Beer hall is coming to University City as developer Brandywine looks to enliven its enclave
The developer is teaming with New York-based restaurateur Branden McRill on a game parlor-beer hall mashup that will fill 7,000 square feet on the ground floor of its massive parking structure along 30th Street.
Brandywine Realty Trust is aiming to lure crowds to its expanding — but still somewhat sleepy — University City high-rise district with Skee-Ball, beer, and buffalo wings.
The developer is teaming up with New York-based restaurateur Branden McRill on a game parlor-beer hall mashup that will fill 7,000 square feet on the ground floor of its massive parking structure along 30th Street, between the Evo student apartments and FMC Tower office, residential and hotel building.
Named the Post in honor of the historic former postal building nearby, the venue — to be entered through garage-type doors on 30th Street south of Chestnut Street — is set to open in mid-January.
Owner McRill, a partner in Walnut Street Cafe inside FMC Tower, has hired Richard Cusack, a former chef at Le Bec Fin, to devise a menu of beer-friendly foods such as meatball sliders, chicken wings, and chili-cheese waffle fries, and is outfitting the space with shuffleboard, Skee-Ball, basketball, virtual golf, and classic video and arcade games.
Brandywine hopes the restaurant, which it’s spending $5 million to build, will give people another reason to linger in the area, in addition to the public plaza it constructed atop the parking garage and the new park it is completing just west of Amtrak’s landmark 30th Street Station building.
“This reflects another level of investment for us," Brandywine chief executive Jerry Sweeney said. “It provides people another place to eat, another place to gather, meet friends after work or on the weekends."
Starting with its Cira Centre office tower north of 30th Street Station in the early 2000s, Brandywine has transformed what was once a strip of empty lots and aged buildings along the Schuylkill’s western bank into an enclave of gleaming glass high rises flanking the former 30th Street main post office, which it restored into offices for the IRS.
But the area continues to see little round-the-clock foot traffic, despite being just over the river from bustling Center City and beside the student-thronged campuses of the University of Pennsylvania and Drexel University.
As Brandywine prepares to enlarge its development footprint in the area through its 14-acre Schuylkill Yards project, it’s trying to change that.
So far, it has built the 1.25-acre Cira Green plaza atop the garage structure, which offers expansive views of Center City and features a 50-foot-by-30-foot outdoor video screen — the city’s largest, according to Brandywine.

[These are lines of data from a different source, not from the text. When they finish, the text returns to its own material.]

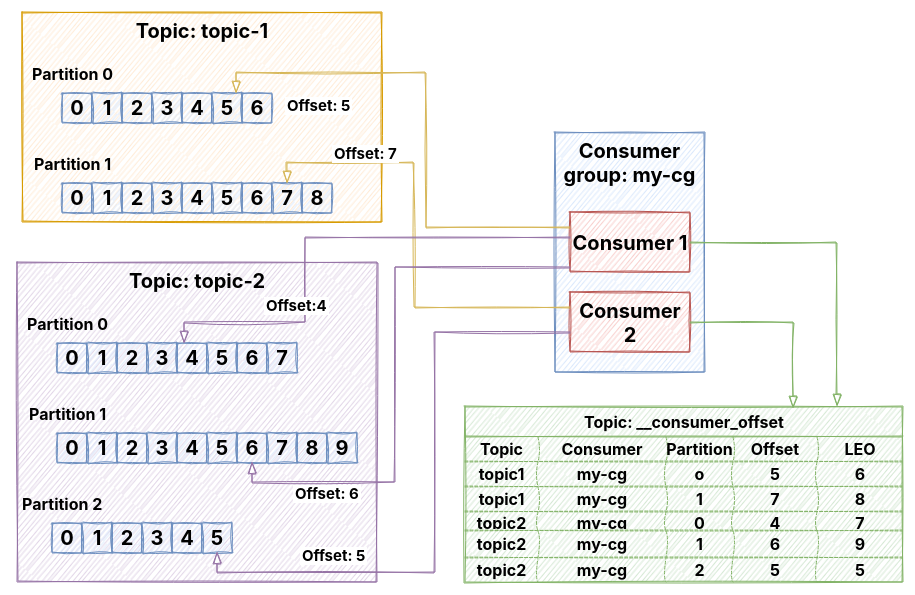
<!DOCTYPE html>
<html lang="en">
<head>
<meta charset="utf-8">
<title>Consumer group offsets</title>
<style>
:root {
  --orange: #d79b00; --orange-fill: #ffe6cc; --gold: #d6b656;
  --purple: #9673a6; --purple-fill: #e1d5e7;
  --blue: #6c8ebf; --blue-fill: #dae8fc;
  --red: #b85450; --red-fill: #f8cecc;
  --green: #82b366; --green-fill: #d5e8d4;
  --ink: #000; --paper: #fff;
}
* { box-sizing: border-box; margin: 0; padding: 0; }
body { width: 915px; height: 595px; overflow: hidden; background: var(--paper); }
.diagram { position: relative; width: 915px; height: 595px; overflow: hidden; color: var(--ink); font: 700 16px/20px Inter, "Open Sans", sans-serif; }
.sketch { position: absolute; inset: 0; fill: none; stroke-linecap: round; }
.node, .offset, .topic h2, .topic h3, .partition { position: absolute; white-space: nowrap; }
h2, .node { font-size: 20px; line-height: 24px; text-align: center; font-weight: 700; }
h3 { font-size: 16px; line-height: 20px; }
.topic { position: absolute; width: 360px; }
.topic h2 { left: 0; width: 100%; top: 7px; }
.topic-1 { left: 22px; top: 12px; height: 210px; }
.topic-2 { left: 17px; top: 262px; height: 320px; }
.partition { display: flex; list-style: none; height: 30px; font-size: 20px; line-height: 30px; text-align: center; }
.partition li { width: 30px; }
.offset { font-size: 15px; line-height: 18px; padding: 0 2px; background: var(--paper); }
.node { display: flex; align-items: center; justify-content: center; }
.group { left: 555px; top: 139px; width: 149px; height: 48px; }
.consumer { left: 570px; width: 120px; height: 60px; }
.offsets-table { position: absolute; left: 465px; top: 407px; width: 438px; text-align: center; }
.offsets-table h3 { height: 30px; line-height: 31px; }
.row { display: grid; grid-template-columns: 73px 128px 67px 84px 86px; height: 25px; line-height: 25px; }
.row span { overflow: hidden; white-space: nowrap; }
.row.head { line-height: 24px; }
.row.short { height: 19px; line-height: 22px; }
.row.short .cut { height: 17px; line-height: 23px; }
.row.tall { height: 27px; line-height: 27px; }

.s-orange { stroke: var(--orange); } .s-gold { stroke: var(--gold); }
.s-purple { stroke: var(--purple); } .s-blue { stroke: var(--blue); }
.s-red { stroke: var(--red); } .s-green { stroke: var(--green); }
.h-orange { stroke: var(--orange-fill); } .h-purple { stroke: var(--purple-fill); }
.h-blue { stroke: var(--blue-fill); } .h-red { stroke: var(--red-fill); } .h-green { stroke: var(--green-fill); }
</style>
</head>
<body>
<main class="diagram">
  <svg class="sketch" width="915" height="595" viewBox="0 0 915 595" aria-hidden="true">
    <defs>
      <path id="strokes" d="M1 0L2 60M5 0L4 60M9 0L10 60M13 0L13 60M18 0L17 60M21 0L22 60"/>
      <pattern id="hatch-orange" class="h-orange" width="24" height="60" patternUnits="userSpaceOnUse" patternTransform="rotate(40)"><use href="#strokes" stroke-width=".8"/></pattern>
      <pattern id="hatch-purple" class="h-purple" width="24" height="60" patternUnits="userSpaceOnUse" patternTransform="rotate(40)"><use href="#strokes"/></pattern>
      <pattern id="hatch-blue" class="h-blue" width="24" height="60" patternUnits="userSpaceOnUse" patternTransform="rotate(40)"><use href="#strokes"/></pattern>
      <pattern id="hatch-red" class="h-red" width="24" height="60" patternUnits="userSpaceOnUse" patternTransform="rotate(40)"><use href="#strokes"/></pattern>
      <pattern id="hatch-green" class="h-green" width="24" height="60" patternUnits="userSpaceOnUse" patternTransform="rotate(40)"><use href="#strokes"/></pattern>

      <g id="cell" class="s-blue">
        <rect width="30" height="30" fill="url(#hatch-blue)" stroke="none"/>
        <path d="M0 0Q14 1 30 0Q29 16 30 30Q16 29 0 30Q1 14 0 0M-1 1Q12-2 30 1Q32 14 29 30Q14 32 0 29Q-2 16 1 0"/>
      </g>
      <g id="cell-alt" class="s-blue">
        <rect width="30" height="30" fill="url(#hatch-blue)" stroke="none"/>
        <path d="M0 0Q16-1 30 0Q31 12 30 30Q12 31 0 30Q-1 18 0 0M1-1Q18 3 30-1Q27 18 31 30Q18 27 1 31Q3 12-1 1"/>
      </g>
      <g id="pair"><use href="#cell"/><use href="#cell-alt" x="30"/></g>
      <g id="six-cells"><use href="#pair"/><use href="#pair" x="60"/><use href="#pair" x="120"/></g>
      <g id="eight-cells"><use href="#six-cells"/><use href="#pair" x="180"/></g>
      <path id="arrowhead" d="M0 0L-4-11L4-10ZM0 0L-3-10Q0-12 4-11L0 0" fill="#fff"/>
    </defs>

    <g class="s-orange">
      <rect x="22" y="12" width="360" height="210" fill="url(#hatch-orange)" stroke="none"/>
      <path d="M22 12Q200 14 382 12Q380 120 382 222Q200 221 22 222Q24 110 22 12M23 13Q150 11 381 13Q384 100 381 222Q240 224 23 221Q21 130 22 12"/>
    </g>
    <g class="s-purple">
      <rect x="17" y="262" width="360" height="320" fill="url(#hatch-purple)" stroke="none"/>
      <path d="M17 262Q190 264 377 262Q375 400 377 582Q200 580 17 582Q19 430 17 262M17 263Q220 261 378 263Q378 450 376 582Q150 583 18 581Q15 380 17 262"/>
    </g>
    <g class="s-blue">
      <rect x="555" y="133" width="149" height="239" fill="url(#hatch-blue)" stroke="none"/>
      <path d="M555 133Q630 131 704 133Q705 260 704 372Q620 371 555 372Q557 250 555 133M554 132Q640 134 705 132Q703 230 705 372Q640 374 555 372Q553 240 555 132"/>
    </g>
    <g id="consumer-box" class="s-red">
      <rect x="570" y="212" width="120" height="60" fill="#fff" stroke="none"/>
      <rect x="570" y="212" width="120" height="60" fill="url(#hatch-red)" stroke="none"/>
      <path d="M570 212Q620 214 690 212Q688 240 690 272Q630 270 570 272Q572 240 570 212M569 212Q640 210 690 213Q692 250 689 272Q620 273 570 271Q568 250 570 212"/>
    </g>
    <use href="#consumer-box" y="80"/>

    <g class="s-green">
      <rect x="465" y="407" width="438" height="175" fill="url(#hatch-green)" stroke="none"/>
      <path d="M465 407Q680 405 902 407Q904 500 902 582Q680 584 465 582Q467 500 465 407M464 406Q700 409 903 406Q901 480 903 582Q650 580 464 583Q463 490 465 406M465 437Q680 435 902 437M465 436Q650 438 903 436"/>
      <path stroke-dasharray="3 2" d="M465 462Q680 460 902 462M465 461Q650 463 902 461M465 487Q700 485 902 487M465 486Q620 488 902 486M465 512Q680 510 902 512M465 511Q640 513 902 511M465 531Q660 529 902 531M465 530Q720 532 902 530M465 558Q680 556 902 558M465 557Q650 559 902 557"/>
      <path stroke-dasharray="3 2" d="M538 437Q541 450 538 462T538 487T538 512T538 531T538 558T538 582M666 437Q669 450 666 462T666 487T666 512T666 531T666 558T666 582M733 437Q736 450 733 462T733 487T733 512T733 531T733 558T733 582M817 437Q820 450 817 462T817 487T817 512T817 531T817 558T817 582"/>
    </g>

    <use href="#six-cells" x="62" y="93"/><use href="#cell" x="242" y="93"/>
    <use href="#eight-cells" x="62" y="183"/><use href="#cell" x="302" y="183"/>
    <use href="#eight-cells" x="57" y="343"/>
    <use href="#eight-cells" x="57" y="433"/><use href="#pair" x="297" y="433"/>
    <use href="#six-cells" x="52" y="523"/>

    <g class="s-gold">
      <path d="M570 227Q500 228 426 227Q424 150 426 73Q330 71 236 73V82M570 228Q490 226 426 228Q428 140 425 72Q320 76 236 72V82"/>
      <use href="#arrowhead" x="236" y="92"/>
      <path d="M570 307Q490 309 414 307Q412 230 414 163Q350 161 287 163V172M570 308Q500 306 415 308Q416 220 413 162Q340 165 286 162V172"/>
      <use href="#arrowhead" x="287" y="182"/>
    </g>
    <g class="s-purple">
      <path d="M570 237Q430 239 305 237Q304 280 305 322Q240 321 184 322V332M570 238Q440 236 305 238V322Q250 327 184 323V332"/>
      <use href="#arrowhead" x="184" y="342"/>
      <path d="M570 267Q480 266 395 267Q394 370 395 482Q320 481 252 482V473M570 268Q490 269 395 267Q396 390 394 482Q330 485 252 483V473"/>
      <use href="#arrowhead" transform="translate(252 463) scale(1 -1)"/>
      <path d="M570 332Q500 331 435 332Q434 450 435 572Q330 573 217 572V563M570 333Q490 335 434 332Q436 460 434 573Q320 570 217 573V563"/>
      <use href="#arrowhead" transform="translate(217 553) scale(1 -1)"/>
    </g>
    <g class="s-green">
      <path d="M690 243Q760 242 837 243Q835 320 837 395M690 242Q770 245 836 242Q838 310 836 395"/>
      <use href="#arrowhead" x="837" y="405"/>
      <path d="M690 322Q740 323 793 322Q792 360 793 396M690 323Q750 320 794 323Q791 350 793 396"/>
      <use href="#arrowhead" x="793" y="407"/>
    </g>
  </svg>

  <section class="topic topic-1">
    <h2>Topic: topic-1</h2>
    <h3 style="left:10px;top:52px">Partition 0</h3>
    <ol class="partition" style="left:40px;top:81px"><li>0</li><li>1</li><li>2</li><li>3</li><li>4</li><li>5</li><li>6</li></ol>
    <h3 style="left:12px;top:142px">Partition 1</h3>
    <ol class="partition" style="left:40px;top:171px"><li>0</li><li>1</li><li>2</li><li>3</li><li>4</li><li>5</li><li>6</li><li>7</li><li>8</li></ol>
  </section>

  <section class="topic topic-2">
    <h2>Topic: topic-2</h2>
    <h3 style="left:10px;top:52px">Partition 0</h3>
    <ol class="partition" style="left:40px;top:81px"><li>0</li><li>1</li><li>2</li><li>3</li><li>4</li><li>5</li><li>6</li><li>7</li></ol>
    <h3 style="left:12px;top:142px">Partition 1</h3>
    <ol class="partition" style="left:40px;top:171px"><li>0</li><li>1</li><li>2</li><li>3</li><li>4</li><li>5</li><li>6</li><li>7</li><li>8</li><li>9</li></ol>
    <h3 style="left:5px;top:232px">Partition 2</h3>
    <ol class="partition" style="left:35px;top:261px"><li>0</li><li>1</li><li>2</li><li>3</li><li>4</li><li>5</li></ol>
  </section>

  <p class="offset" style="left:285px;top:97px">Offset: 5</p>
  <p class="offset" style="left:332px;top:145px">Offset: 7</p>
  <p class="offset" style="left:264px;top:297px">Offset:4</p>
  <p class="offset" style="left:293px;top:485px">Offset: 6</p>
  <p class="offset" style="left:300px;top:547px">Offset: 5</p>

  <h2 class="node group">Consumer<br>group: my-cg</h2>
  <p class="node consumer" style="top:213px">Consumer 1</p>
  <p class="node consumer" style="top:293px">Consumer<br>2</p>

  <section class="offsets-table">
    <h3>Topic: __consumer_offset</h3>
    <div class="row head"><span>Topic</span><span>Consumer</span><span>Partition</span><span>Offset</span><span>LEO</span></div>
    <div class="row"><span>topic1</span><span>my-cg</span><span>o</span><span>5</span><span>6</span></div>
    <div class="row"><span>topic1</span><span>my-cg</span><span>1</span><span>7</span><span>8</span></div>
    <div class="row short"><span class="cut">topic2</span><span class="cut">my-cg</span><span>0</span><span>4</span><span>7</span></div>
    <div class="row tall"><span>topic2</span><span>my-cg</span><span>1</span><span>6</span><span>9</span></div>
    <div class="row"><span>topic2</span><span>my-cg</span><span>2</span><span>5</span><span>5</span></div>
  </section>
</main>
</body>
</html>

Next year, Brandywine plans to open a restaurant with outdoor seating on the plaza as a sibling to the Post, Sweeney said.
It also broke ground in late 2017 on a 1.3-acre landscaped park at 30th and Market Streets, between the train station and the former Bulletin newspaper building, which is being updated into offices for University City-based gene therapy company Spark Therapeutics Inc. as part of the Schuylkill Yards project.
Catherine Timko, chief executive at the Riddle Co., a retail consultancy, said the Post can be seen as another move toward getting people used to spending time in the area to make it more fertile ground for new development.
Sweeney is “building a sense of place,” Timko said. “That’s actually very important, as they’re really repurposing this neighborhood.”
The Post will be outfitted with a long, double-sided bar serving cocktails and 16 kinds of beer. Other menu items are to include pulled-chicken sliders, mini-cheesesteaks, popcorn chicken, macaroni and cheese, and barbecue-chicken nachos.
Games such as Connect Four, Cards Against Humanity, Drunk Stoned or Stupid, and Trivial Pursuit will be stocked at each of the venue’s dining tables. Weekends will feature music by live bands and DJs astride a platform high above the dining room.
McRill said he wanted the Post to the area’s business community, with a private event space accommodating 100 people, as well as its college population.
“We’re in University City and I wanted to create something accessible and approachable,” he said.